Could you please reproduce every record below exactly, leaving out the pictures?

====================

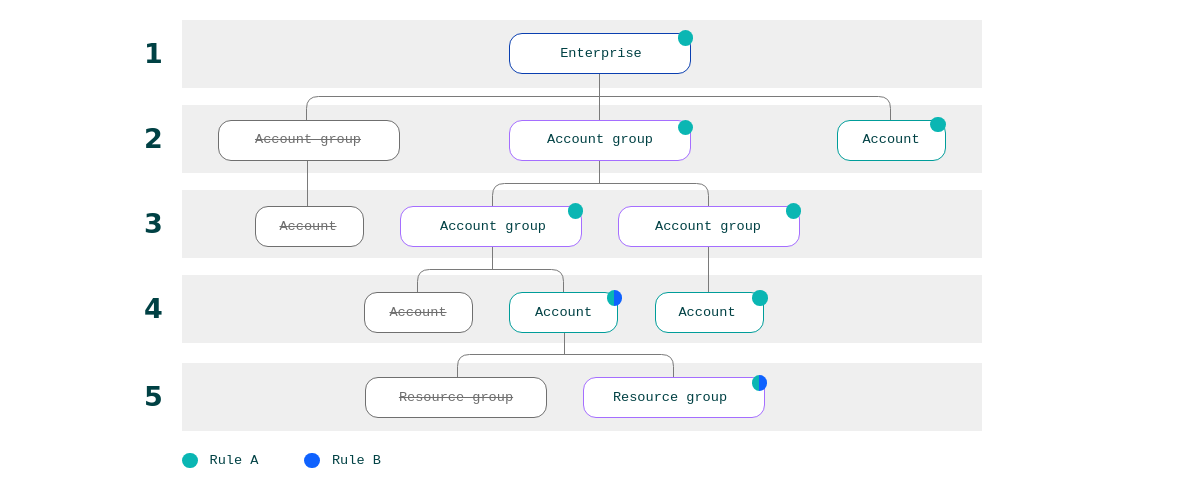
<!DOCTYPE html>
<html lang="en">
<head>
<meta charset="utf-8">
<title>Rule inheritance by account level</title>
<style>
:root {
  --ink: #004144;
  --band: #efefef;
  --line: #7a7a7a;
  --muted: #6f6f6f;
  --enterprise: #0a3fb0;
  --group: #a56eff;
  --account: #009d9a;
  --rule-a: #0ab6b3;
  --rule-b: #0f62fe;
}
* { box-sizing: border-box; margin: 0; padding: 0; }
body {
  position: relative;
  width: 1200px;
  height: 489px;
  overflow: hidden;
  background: #fff;
  color: var(--ink);
  font: 13.6px/16px "Liberation Mono", "Noto Sans Mono", monospace;
}
.levels {
  display: grid;
  grid-template-rows: 85px 85.5px 85px 87.5px 68px;
  width: 982px;
  padding: 19.5px 0 0 144px;
  list-style: none;
}
.levels li {
  display: grid;
  grid-template-columns: 38px 800px;
  align-items: center;
  height: 68px;
  font: bold 27px/32px "DejaVu Sans", sans-serif;
}
.levels li::after { content: ""; height: 68px; background: var(--band); }
.connectors {
  position: absolute;
  inset: 0;
  fill: none;
  stroke: var(--line);
  stroke-width: 1;
}
.node {
  position: absolute;
  left: var(--x);
  top: var(--y);
  display: flex;
  align-items: center;
  justify-content: center;
  width: 182px;
  height: 41px;
  border: 1.2px solid var(--group);
  border-radius: 13px;
  background: #fff;
  white-space: nowrap;
}
.node span { position: relative; left: var(--shift, 0); }
.enterprise { border-color: var(--enterprise); }
.account { width: 109px; border-color: var(--account); }
.excluded { border-color: var(--muted); color: var(--muted); }
.excluded span { text-decoration: line-through 1px; }
.rule {
  width: 15.5px;
  height: 15.5px;
  border-radius: 50%;
  background: var(--rule-a);
}
.rule.b { background: var(--rule-b); }
.rule.both { background: linear-gradient(90deg, var(--rule-a) 50%, var(--rule-b) 50%); }
.node .rule { position: absolute; right: var(--dot, -3px); top: -4px; }
.legend {
  display: flex;
  gap: 46px;
  padding: 22px 0 0 182px;
  list-style: none;
}
.legend li { display: flex; align-items: center; gap: 12px; }
</style>
</head>
<body>
<ol class="levels">
  <li>1</li>
  <li>2</li>
  <li>3</li>
  <li>4</li>
  <li>5</li>
</ol>

<svg class="connectors" width="1200" height="489" viewBox="0 0 1200 489" aria-hidden="true">
  <path d="M599.5 73V120M306.5 120V108.5Q306.5 96.5 318.5 96.5H878.5Q890.5 96.5 890.5 108.5V120"/>
  <path d="M307.5 159V207"/>
  <path d="M599.5 159V183.5M492.5 207V195.5Q492.5 183.5 504.5 183.5H696.5Q708.5 183.5 708.5 195.5V207"/>
  <path d="M492.5 246V269.5M417.5 293V281.5Q417.5 269.5 429.5 269.5H551.5Q563.5 269.5 563.5 281.5V293"/>
  <path d="M708.5 246V293"/>
  <path d="M564.5 332V354.5M457.5 378V366.5Q457.5 354.5 469.5 354.5H661.5Q673.5 354.5 673.5 366.5V378"/>
</svg>

<main>
  <div class="node enterprise" style="--x:509px;--y:33px;--shift:1px"><span>Enterprise</span><i class="rule"></i></div>

  <div class="node excluded" style="--x:218px;--y:119.5px;--shift:-1px"><span>Account group</span></div>
  <div class="node" style="--x:509px;--y:119.5px"><span>Account group</span><i class="rule" style="top:-1px;--dot:-3px"></i></div>
  <div class="node account" style="--x:836.5px;--y:119.5px"><span>Account</span><i class="rule" style="--dot:-1px"></i></div>

  <div class="node account excluded" style="--x:254.5px;--y:206px;--shift:-1px"><span>Account</span></div>
  <div class="node" style="--x:400px;--y:206px;--shift:2px"><span>Account group</span><i class="rule" style="--dot:-2px"></i></div>
  <div class="node" style="--x:618px;--y:206px;--shift:-1px"><span>Account group</span><i class="rule" style="--dot:-2px"></i></div>

  <div class="node account excluded" style="--x:363.5px;--y:292px"><span>Account</span></div>
  <div class="node account" style="--x:509px;--y:292px"><span>Account</span><i class="rule both" style="--dot:-5px;top:-3px"></i></div>
  <div class="node account" style="--x:654.5px;--y:292px;--shift:-2px"><span>Account</span><i class="rule"  style="--dot:-5px;top:-3px"></i></div>

  <div class="node excluded" style="--x:365px;--y:377px"><span>Resource group</span></div>
  <div class="node" style="--x:583px;--y:377px;--shift:-4px"><span>Resource group</span><i class="rule both" style="top:-3px"></i></div>
</main>

<ul class="legend">
  <li><i class="rule"></i>Rule A</li>
  <li><i class="rule b"></i>Rule B</li>
</ul>
</body>
</html>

====================

*RESPONSE BOX*
<!DOCTYPE html>
<html lang="en">
<head>
<meta charset="utf-8">
<title>Rule inheritance by account level</title>
<style>
:root {
  --ink: #004144;
  --band: #efefef;
  --line: #7a7a7a;
  --muted: #6f6f6f;
  --enterprise: #0a3fb0;
  --group: #a56eff;
  --account: #009d9a;
  --rule-a: #0ab6b3;
  --rule-b: #0f62fe;
}
* { box-sizing: border-box; margin: 0; padding: 0; }
body {
  position: relative;
  width: 1200px;
  height: 489px;
  overflow: hidden;
  background: #fff;
  color: var(--ink);
  font: 13.6px/16px "Liberation Mono", "Noto Sans Mono", monospace;
}
.levels {
  display: grid;
  grid-template-rows: 85px 85.5px 85px 87.5px 68px;
  width: 982px;
  padding: 19.5px 0 0 144px;
  list-style: none;
}
.levels li {
  display: grid;
  grid-template-columns: 38px 800px;
  align-items: center;
  height: 68px;
  font: bold 27px/32px "DejaVu Sans", sans-serif;
}
.levels li::after { content: ""; height: 68px; background: var(--band); }
.connectors {
  position: absolute;
  inset: 0;
  fill: none;
  stroke: var(--line);
  stroke-width: 1;
}
.node {
  position: absolute;
  left: var(--x);
  top: var(--y);
  display: flex;
  align-items: center;
  justify-content: center;
  width: 182px;
  height: 41px;
  border: 1.2px solid var(--group);
  border-radius: 13px;
  background: #fff;
  white-space: nowrap;
}
.node span { position: relative; left: var(--shift, 0); }
.enterprise { border-color: var(--enterprise); }
.account { width: 109px; border-color: var(--account); }
.excluded { border-color: var(--muted); color: var(--muted); }
.excluded span { text-decoration: line-through 1px; }
.rule {
  width: 15.5px;
  height: 15.5px;
  border-radius: 50%;
  background: var(--rule-a);
}
.rule.b { background: var(--rule-b); }
.rule.both { background: linear-gradient(90deg, var(--rule-a) 50%, var(--rule-b) 50%); }
.node .rule { position: absolute; right: var(--dot, -3px); top: -4px; }
.legend {
  display: flex;
  gap: 46px;
  padding: 22px 0 0 182px;
  list-style: none;
}
.legend li { display: flex; align-items: center; gap: 12px; }
</style>
</head>
<body>
<ol class="levels">
  <li>1</li>
  <li>2</li>
  <li>3</li>
  <li>4</li>
  <li>5</li>
</ol>

<svg class="connectors" width="1200" height="489" viewBox="0 0 1200 489" aria-hidden="true">
  <path d="M599.5 73V120M306.5 120V108.5Q306.5 96.5 318.5 96.5H878.5Q890.5 96.5 890.5 108.5V120"/>
  <path d="M307.5 159V207"/>
  <path d="M599.5 159V183.5M492.5 207V195.5Q492.5 183.5 504.5 183.5H696.5Q708.5 183.5 708.5 195.5V207"/>
  <path d="M492.5 246V269.5M417.5 293V281.5Q417.5 269.5 429.5 269.5H551.5Q563.5 269.5 563.5 281.5V293"/>
  <path d="M708.5 246V293"/>
  <path d="M564.5 332V354.5M457.5 378V366.5Q457.5 354.5 469.5 354.5H661.5Q673.5 354.5 673.5 366.5V378"/>
</svg>

<main>
  <div class="node enterprise" style="--x:509px;--y:33px;--shift:1px"><span>Enterprise</span><i class="rule"></i></div>

  <div class="node excluded" style="--x:218px;--y:119.5px;--shift:-1px"><span>Account group</span></div>
  <div class="node" style="--x:509px;--y:119.5px"><span>Account group</span><i class="rule" style="top:-1px;--dot:-3px"></i></div>
  <div class="node account" style="--x:836.5px;--y:119.5px"><span>Account</span><i class="rule" style="--dot:-1px"></i></div>

  <div class="node account excluded" style="--x:254.5px;--y:206px;--shift:-1px"><span>Account</span></div>
  <div class="node" style="--x:400px;--y:206px;--shift:2px"><span>Account group</span><i class="rule" style="--dot:-2px"></i></div>
  <div class="node" style="--x:618px;--y:206px;--shift:-1px"><span>Account group</span><i class="rule" style="--dot:-2px"></i></div>

  <div class="node account excluded" style="--x:363.5px;--y:292px"><span>Account</span></div>
  <div class="node account" style="--x:509px;--y:292px"><span>Account</span><i class="rule both" style="--dot:-5px;top:-3px"></i></div>
  <div class="node account" style="--x:654.5px;--y:292px;--shift:-2px"><span>Account</span><i class="rule"  style="--dot:-5px;top:-3px"></i></div>

  <div class="node excluded" style="--x:365px;--y:377px"><span>Resource group</span></div>
  <div class="node" style="--x:583px;--y:377px;--shift:-4px"><span>Resource group</span><i class="rule both" style="top:-3px"></i></div>
</main>

<ul class="legend">
  <li><i class="rule"></i>Rule A</li>
  <li><i class="rule b"></i>Rule B</li>
</ul>
</body>
</html>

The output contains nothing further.